EXERCISE
Only a number is expected here: the count of lines in this data where "body" occurs.

#####

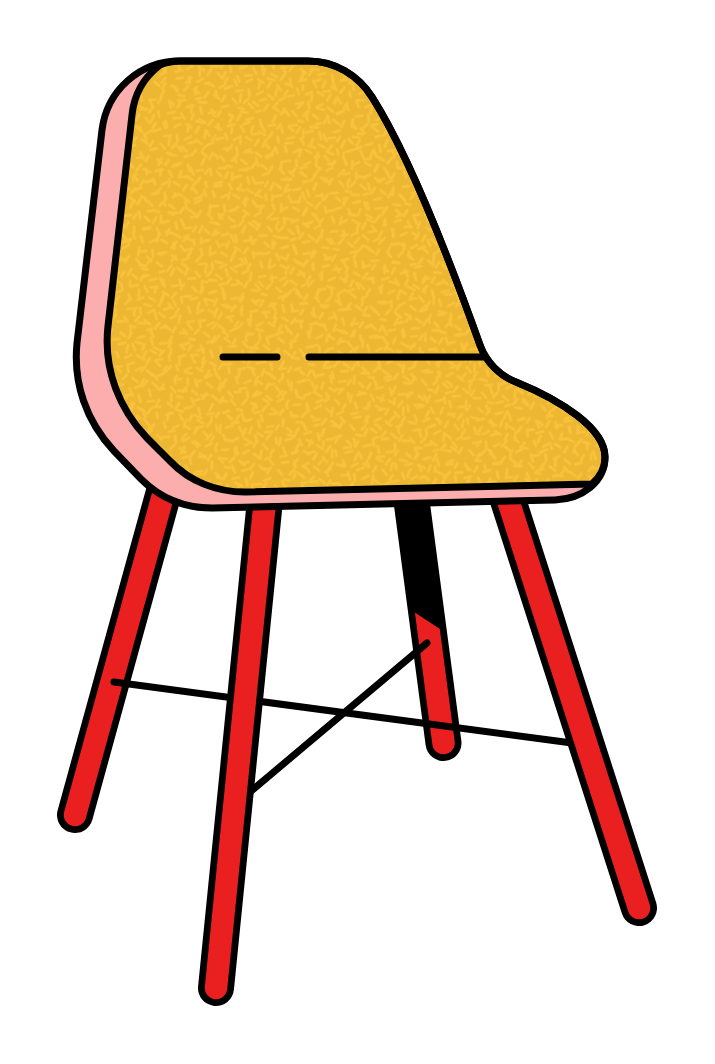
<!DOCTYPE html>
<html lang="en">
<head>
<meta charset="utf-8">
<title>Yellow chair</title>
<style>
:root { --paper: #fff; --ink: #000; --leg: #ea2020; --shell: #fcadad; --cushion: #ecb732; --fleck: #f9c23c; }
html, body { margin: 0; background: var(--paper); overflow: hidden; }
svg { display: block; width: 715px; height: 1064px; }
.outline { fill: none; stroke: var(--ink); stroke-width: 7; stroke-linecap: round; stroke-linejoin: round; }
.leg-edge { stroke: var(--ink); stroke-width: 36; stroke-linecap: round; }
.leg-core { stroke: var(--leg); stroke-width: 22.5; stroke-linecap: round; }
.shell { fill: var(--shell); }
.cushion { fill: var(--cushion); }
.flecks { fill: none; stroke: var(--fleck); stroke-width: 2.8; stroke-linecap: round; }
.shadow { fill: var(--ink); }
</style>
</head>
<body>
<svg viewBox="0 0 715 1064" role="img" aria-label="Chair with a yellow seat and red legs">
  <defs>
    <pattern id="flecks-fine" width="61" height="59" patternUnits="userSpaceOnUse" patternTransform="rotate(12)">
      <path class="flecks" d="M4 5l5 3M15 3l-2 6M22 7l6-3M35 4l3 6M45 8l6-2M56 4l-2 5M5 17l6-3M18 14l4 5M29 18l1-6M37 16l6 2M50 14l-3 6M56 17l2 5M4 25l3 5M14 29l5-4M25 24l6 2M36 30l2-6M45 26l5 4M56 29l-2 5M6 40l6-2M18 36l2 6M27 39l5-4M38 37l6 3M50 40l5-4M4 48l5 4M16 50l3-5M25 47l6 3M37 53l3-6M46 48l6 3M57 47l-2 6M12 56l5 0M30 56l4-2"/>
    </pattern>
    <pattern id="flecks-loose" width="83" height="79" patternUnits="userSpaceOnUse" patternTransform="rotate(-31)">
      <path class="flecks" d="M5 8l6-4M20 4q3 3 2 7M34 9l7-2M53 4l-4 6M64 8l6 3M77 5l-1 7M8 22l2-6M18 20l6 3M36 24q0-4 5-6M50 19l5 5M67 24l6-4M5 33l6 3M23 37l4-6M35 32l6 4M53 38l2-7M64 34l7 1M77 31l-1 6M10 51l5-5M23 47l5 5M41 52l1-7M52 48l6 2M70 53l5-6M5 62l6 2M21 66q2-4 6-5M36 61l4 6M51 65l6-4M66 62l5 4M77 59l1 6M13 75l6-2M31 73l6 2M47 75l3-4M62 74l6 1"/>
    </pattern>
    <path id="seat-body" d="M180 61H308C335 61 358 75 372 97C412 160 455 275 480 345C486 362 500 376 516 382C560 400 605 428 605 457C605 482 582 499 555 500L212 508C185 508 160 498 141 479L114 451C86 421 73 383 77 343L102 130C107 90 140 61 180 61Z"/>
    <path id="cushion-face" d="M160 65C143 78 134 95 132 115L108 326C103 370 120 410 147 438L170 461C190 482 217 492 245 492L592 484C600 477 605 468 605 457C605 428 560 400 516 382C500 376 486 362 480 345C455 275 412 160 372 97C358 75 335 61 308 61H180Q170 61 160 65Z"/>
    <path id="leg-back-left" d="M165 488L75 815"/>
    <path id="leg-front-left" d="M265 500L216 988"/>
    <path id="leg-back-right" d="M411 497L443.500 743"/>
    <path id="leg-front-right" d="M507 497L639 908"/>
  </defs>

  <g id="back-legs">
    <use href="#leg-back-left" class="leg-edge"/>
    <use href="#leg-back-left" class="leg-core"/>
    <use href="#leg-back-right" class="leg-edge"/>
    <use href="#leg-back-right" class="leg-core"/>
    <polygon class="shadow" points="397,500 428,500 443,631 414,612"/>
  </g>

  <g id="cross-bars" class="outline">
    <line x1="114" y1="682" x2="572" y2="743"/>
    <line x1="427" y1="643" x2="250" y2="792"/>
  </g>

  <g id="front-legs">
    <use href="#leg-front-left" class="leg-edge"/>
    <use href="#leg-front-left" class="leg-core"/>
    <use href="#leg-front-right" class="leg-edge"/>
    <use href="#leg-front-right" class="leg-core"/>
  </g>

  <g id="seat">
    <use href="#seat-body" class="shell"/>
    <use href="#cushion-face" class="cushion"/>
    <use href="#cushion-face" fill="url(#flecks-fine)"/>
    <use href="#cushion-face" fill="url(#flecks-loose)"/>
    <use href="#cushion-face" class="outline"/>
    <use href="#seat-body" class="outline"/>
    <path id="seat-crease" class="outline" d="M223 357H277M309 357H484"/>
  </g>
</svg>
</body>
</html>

#####

COMPLETED TASK
6